Monday, April 19, 2010

Mexican Hot Chocolate

Mexican hot chocolate & Molinillo

Spring is here, but that doesn't mean you have to stop drinking hot chocolate. Davneet and I both come from cultures that appreciate spicy food, so of course we love Mexican hot chocolate. I usually add my own cinnamon and a pinch of cayenne to hot cocoa. But I recently decided to try Mexican hot chocolate as opposed to hot cocoa.

Hot chocolate or drinking chocolate is made from actual chocolate, which contains cocoa, sugar, and cocoa butter, among other ingredients. Hot cocoa is made from cocoa powder, which does not contain cocoa butter and is therefore less fattening but also less creamy and delicious.

Anyway, I purchased two brands of Mexican hot chocolate: Abuelita and Ibarra. Both are prepared by dissolving 1 disc of chocolate in 4 cups of milk, over medium heat. As implied, the chocolate discs include sugar and cinnamon, so no additional ingredients are needed.


Traditionally, a molinillo (that crazy wooden stick pictured above) is used to mix the hot chocolate and make it frothy. If you don't have a molinillo, a regular whisk works just as well.

I found a molinillo online at Dean & Deluca for $14. But I decided to check out our favorite Mexican grocery store, Reyna Foods, in the Strip district first. Theirs was only $4.50, so of course I bought it.

Before we had a chance to open either of the hot chocolate packages, Davneet decided he preferred Ibarra over Abuelita. Abuelita lists "Artificial Flavor" under its ingredients, whereas Ibarra's list contains the word "Cinnamon". He also didn't like the fact that Abuelita is manufactured by Nestle. When you think of traditional Mexican cuisine, you don't think Nestle.

Mexican Hot Chocolate

To make sure he was objectively judging the two brands, I gave Davneet a blind taste test, placing two unmarked cups of hot chocolate in front of him. After a few sips from each cup, he of course chose the Ibarra. He thought the Abuelita was more chocolatey but tasted more watery at the same time. He thought the Ibarra was both creamier and spicier.

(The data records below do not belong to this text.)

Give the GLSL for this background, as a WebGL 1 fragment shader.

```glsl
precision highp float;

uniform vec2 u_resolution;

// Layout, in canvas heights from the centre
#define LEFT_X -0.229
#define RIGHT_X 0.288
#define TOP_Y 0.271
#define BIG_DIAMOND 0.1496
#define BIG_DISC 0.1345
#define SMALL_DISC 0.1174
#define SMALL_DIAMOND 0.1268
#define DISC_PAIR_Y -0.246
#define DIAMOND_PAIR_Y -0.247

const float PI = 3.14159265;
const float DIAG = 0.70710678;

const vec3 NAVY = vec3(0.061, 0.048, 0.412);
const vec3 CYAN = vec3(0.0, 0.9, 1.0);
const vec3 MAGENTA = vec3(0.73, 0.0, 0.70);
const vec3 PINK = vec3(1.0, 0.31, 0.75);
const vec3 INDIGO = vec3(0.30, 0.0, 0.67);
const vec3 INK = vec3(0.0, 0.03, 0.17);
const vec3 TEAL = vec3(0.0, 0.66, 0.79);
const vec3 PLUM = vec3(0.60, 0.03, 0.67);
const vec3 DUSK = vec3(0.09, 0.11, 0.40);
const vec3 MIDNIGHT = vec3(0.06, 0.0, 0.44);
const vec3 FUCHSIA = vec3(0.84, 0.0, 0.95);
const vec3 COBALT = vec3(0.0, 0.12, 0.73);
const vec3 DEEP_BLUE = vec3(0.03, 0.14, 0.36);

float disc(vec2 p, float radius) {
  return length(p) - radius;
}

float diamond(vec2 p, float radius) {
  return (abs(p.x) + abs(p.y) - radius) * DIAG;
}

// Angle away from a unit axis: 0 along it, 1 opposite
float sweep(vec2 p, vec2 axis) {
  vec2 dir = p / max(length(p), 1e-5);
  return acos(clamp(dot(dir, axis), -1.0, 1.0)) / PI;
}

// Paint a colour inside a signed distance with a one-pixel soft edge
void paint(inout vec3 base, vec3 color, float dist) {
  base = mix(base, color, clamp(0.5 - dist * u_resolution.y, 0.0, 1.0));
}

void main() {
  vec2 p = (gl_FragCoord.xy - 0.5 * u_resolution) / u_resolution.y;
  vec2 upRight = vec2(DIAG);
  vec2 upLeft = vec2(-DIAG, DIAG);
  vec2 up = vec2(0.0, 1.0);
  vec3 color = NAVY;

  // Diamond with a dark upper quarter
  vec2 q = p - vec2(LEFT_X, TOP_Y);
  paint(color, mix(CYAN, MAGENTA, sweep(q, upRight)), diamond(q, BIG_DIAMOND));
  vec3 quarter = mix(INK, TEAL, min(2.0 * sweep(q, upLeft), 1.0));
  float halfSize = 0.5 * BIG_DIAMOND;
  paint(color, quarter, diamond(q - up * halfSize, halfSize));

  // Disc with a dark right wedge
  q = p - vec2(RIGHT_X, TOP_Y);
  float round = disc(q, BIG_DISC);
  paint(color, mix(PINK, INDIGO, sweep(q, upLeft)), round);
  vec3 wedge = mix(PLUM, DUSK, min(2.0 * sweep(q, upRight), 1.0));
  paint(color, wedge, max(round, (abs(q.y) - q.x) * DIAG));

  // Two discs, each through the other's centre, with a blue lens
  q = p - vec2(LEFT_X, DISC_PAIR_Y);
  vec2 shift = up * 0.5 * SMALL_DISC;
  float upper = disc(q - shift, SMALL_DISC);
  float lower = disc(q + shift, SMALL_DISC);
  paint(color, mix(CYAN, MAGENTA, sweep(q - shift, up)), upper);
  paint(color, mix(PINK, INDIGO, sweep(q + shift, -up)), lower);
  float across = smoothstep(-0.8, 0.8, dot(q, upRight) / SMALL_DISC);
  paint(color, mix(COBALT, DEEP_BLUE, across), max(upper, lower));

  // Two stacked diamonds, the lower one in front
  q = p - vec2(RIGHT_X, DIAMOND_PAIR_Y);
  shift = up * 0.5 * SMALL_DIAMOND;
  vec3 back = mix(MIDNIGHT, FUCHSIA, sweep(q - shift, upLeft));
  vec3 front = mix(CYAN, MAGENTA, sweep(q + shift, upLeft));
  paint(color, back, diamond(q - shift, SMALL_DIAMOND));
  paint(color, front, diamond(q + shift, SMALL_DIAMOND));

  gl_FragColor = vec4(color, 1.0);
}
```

I agreed that the Ibarra was better overall. I've been putting a disc of chocolate in my coffee pot and brewing half a pot of coffee. When the coffee's done, the chocolate isn't completely dissolved yet, so I whisk inside the coffee pot until it's uniform. Then I drink it with equal parts milk. It's delicious.

No comments:

Post a Comment